All Democratic bills include additional subsidies and financial aid for low-income families and individuals who are not able to afford insurance, and analysts say the overall effect will depend on the effectiveness of those measures.
The Senate committees and House Democrats are proposing to provide subsidies to those individuals and families whose incomes are up to 400 percent of the federal poverty level. For a family of four, that was gauged at $22,050 for 2009. There are also provisions for tax breaks for small businesses and expansion of Medicaid.
Another controversial measure that would impact a small, albeit important, group of Americans is a tax on high-value "Cadillac" plans, generous insurance packages that include luxuries such as no co-payments and deductibles and that some critics say are a big source of costs for the insurance industry.
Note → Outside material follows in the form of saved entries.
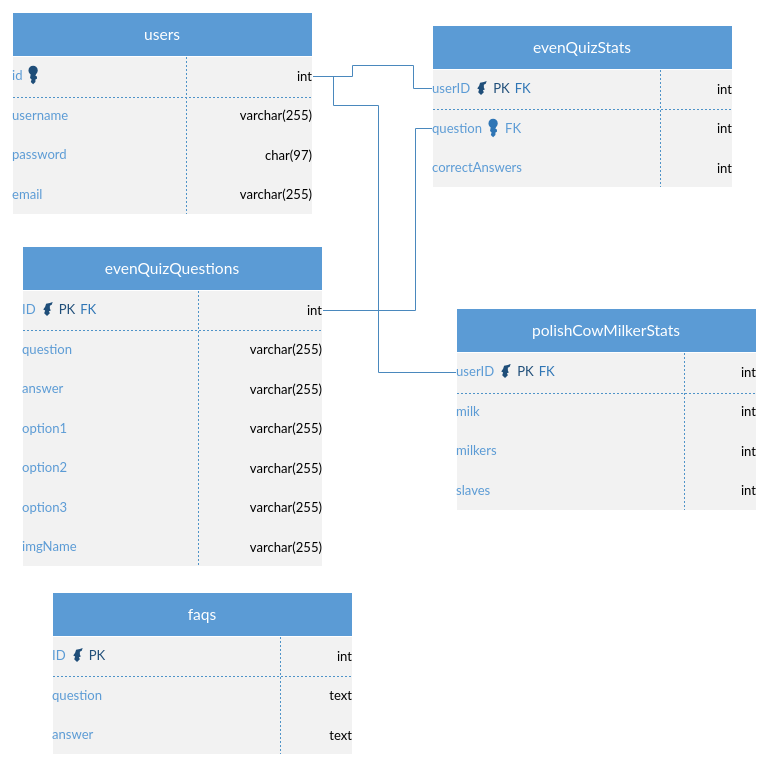
<!DOCTYPE html>
<html lang="en">
<head>
<meta charset="utf-8">
<title>Database schema</title>
<style>
:root {
  --header: #5b9bd5;
  --body: #f2f2f2;
  --field: #5b9bd5;
  --type: #000;
  --primary: #1f4e79;
  --foreign: #2e75b5;
  --rule: #4f93c8;
  --relation: #4a88bd;
  --paper: #fff;
}
* { box-sizing: border-box; margin: 0; padding: 0; }
html, body { width: 769px; height: 768px; overflow: hidden; background: var(--paper); }
.schema {
  position: relative; width: 769px; height: 768px; overflow: hidden;
  font: 13.1px/16px Lato, "Open Sans", sans-serif;
}
.entity { position: absolute; width: 299px; }
.entity h2 {
  height: 44px; padding-right: 1px;
  border-bottom: 1px solid var(--paper);
  background: var(--header); color: var(--paper);
  font-size: 15.6px; font-weight: 400; line-height: 42px; text-align: center;
}
.rows { position: relative; height: var(--height); background: var(--body); list-style: none; }
.rows::before, .rows::after { content: ""; position: absolute; }
.rows::before {
  left: var(--split); top: 0; width: 1px; height: 100%;
  background: repeating-linear-gradient(var(--rule) 0 2px, transparent 2px 4px);
}
.rows::after {
  left: 0; top: var(--rule-top); width: 100%; height: 1px;
  background: repeating-linear-gradient(90deg, var(--rule) 0 2px, transparent 2px 4px);
}
.rows li { display: grid; grid-template-columns: var(--split) 1fr; height: 39.5px; }
.field, .type { display: flex; align-items: center; white-space: nowrap; }
.field { gap: 5px; margin-left: -1px; padding-bottom: 3px; color: var(--field); }
.type { justify-content: flex-end; padding-bottom: 2px; color: var(--type); }
.pk { color: var(--primary); }
.fk { color: var(--foreign); }
.fk.faint { color: var(--field); }
.key { flex: none; width: 13px; height: 20px; fill: var(--primary); }
.key.foreign { fill: var(--foreign); }
.key.blade { height: 16px; }
#users { left: 13px; top: 13px; --split: 173px; --height: 157px; --rule-top: 40px; }
#quiz-stats { left: 433px; top: 26px; --split: 227px; --height: 117px; --rule-top: 39px; }
#quiz-questions { left: 23px; top: 247px; --split: 175px; --height: 275px; --rule-top: 39px; }
#milker-stats { left: 457px; top: 309px; --split: 227px; --height: 157px; --rule-top: 40px; }
#faqs { left: 53px; top: 593px; --split: 227px; --height: 117px; --rule-top: 39px; }
.relations { position: absolute; inset: 0; fill: none; stroke: var(--relation); stroke-width: 1; }
.symbols { position: absolute; width: 0; height: 0; }
</style>
</head>
<body>
<main class="schema">
  <svg class="symbols" aria-hidden="true">
    <defs>
      <symbol id="key-full" viewBox="0 0 13 26">
        <circle cx="6" cy="7" r="6"/>
        <path d="M3 11H10L9 14L11 15V18L9 19V22L6 25L3 22L4 19L2 17Z"/>
      </symbol>
      <symbol id="key-blade" viewBox="0 9 13 17">
        <path d="M5 12L9 11L12 10L11 13L9 14V17L10 19L8 20L9 22L6 25L3 22L4 19L2 18L4 15Z"/>
      </symbol>
    </defs>
  </svg>

  <section class="entity" id="users">
    <h2>users</h2>
    <ul class="rows">
      <li><span class="field">id
        <svg class="key" role="img" aria-label="Primary key"><use href="#key-full"/></svg></span>
        <span class="type">int</span></li>
      <li><span class="field">username</span><span class="type">varchar(255)</span></li>
      <li><span class="field">password</span><span class="type">char(97)</span></li>
      <li><span class="field">email</span><span class="type">varchar(255)</span></li>
    </ul>
  </section>

  <section class="entity" id="quiz-stats">
    <h2>evenQuizStats</h2>
    <ul class="rows">
      <li><span class="field">userID
        <svg class="key blade" aria-hidden="true"><use href="#key-blade"/></svg>
        <span class="pk">PK</span><span class="fk">FK</span></span>
        <span class="type">int</span></li>
      <li><span class="field">question
        <svg class="key foreign" role="img" aria-label="Foreign key"><use href="#key-full"/></svg>
        <span class="fk faint">FK</span></span>
        <span class="type">int</span></li>
      <li><span class="field">correctAnswers</span><span class="type">int</span></li>
    </ul>
  </section>

  <section class="entity" id="quiz-questions">
    <h2>evenQuizQuestions</h2>
    <ul class="rows">
      <li><span class="field">ID
        <svg class="key blade" aria-hidden="true"><use href="#key-blade"/></svg>
        <span class="pk">PK</span><span class="fk">FK</span></span>
        <span class="type">int</span></li>
      <li><span class="field">question</span><span class="type">varchar(255)</span></li>
      <li><span class="field">answer</span><span class="type">varchar(255)</span></li>
      <li><span class="field">option1</span><span class="type">varchar(255)</span></li>
      <li><span class="field">option2</span><span class="type">varchar(255)</span></li>
      <li><span class="field">option3</span><span class="type">varchar(255)</span></li>
      <li><span class="field">imgName</span><span class="type">varchar(255)</span></li>
    </ul>
  </section>

  <section class="entity" id="milker-stats">
    <h2>polishCowMilkerStats</h2>
    <ul class="rows">
      <li><span class="field">userID
        <svg class="key blade" aria-hidden="true"><use href="#key-blade"/></svg>
        <span class="pk">PK</span><span class="fk">FK</span></span>
        <span class="type">int</span></li>
      <li><span class="field">milk</span><span class="type">int</span></li>
      <li><span class="field">milkers</span><span class="type">int</span></li>
      <li><span class="field">slaves</span><span class="type">int</span></li>
    </ul>
  </section>

  <section class="entity" id="faqs">
    <h2>faqs</h2>
    <ul class="rows">
      <li><span class="field">ID
        <svg class="key blade" aria-hidden="true"><use href="#key-blade"/></svg>
        <span class="pk">PK</span></span>
        <span class="type">int</span></li>
      <li><span class="field">question</span><span class="type">text</span></li>
      <li><span class="field">answer</span><span class="type">text</span></li>
    </ul>
  </section>

  <svg class="relations" width="769" height="768" viewBox="0 0 769 768" aria-hidden="true">
    <path d="M313 76.5H352.5V65.5H413.5V88.5H432"/>
    <path d="M333.5 76.5V105.5H378.5V372.5H456"/>
    <path d="M323 310.5H415.5V128.5H432"/>
  </svg>
</main>
</body>
</html>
Under Baucus' plan, insurers would pay tax on plans for which premiums exceed $8,000 for individual coverage and $21,000 for family coverage, starting in 2013.
Most Americans oppose such a tax, with 61 percent in the ABC News/Washington Post saying it should not be imposed.
Most Americans aren't covered by such plans. In 2009, the annual premiums for employer-sponsored health insurance averaged $4,824 for single coverage and $13,375 for family coverage, according to the Kaiser Family Foundation's 2009 Employer Health Benefits survey.
Some Democrats and most Republicans in Congress also oppose this measure.
GOP leaders say taxing insurance providers means taxing people because companies will simply pass on their new costs to people in the form of higher co-payments and deductibles. Some Democrats oppose the plan because of their union supporters, who fear it will impinge on their often generous benefits packages, which they take in exchange for lower pay.
ABC News' Z. Byron Wolf contributed to this report.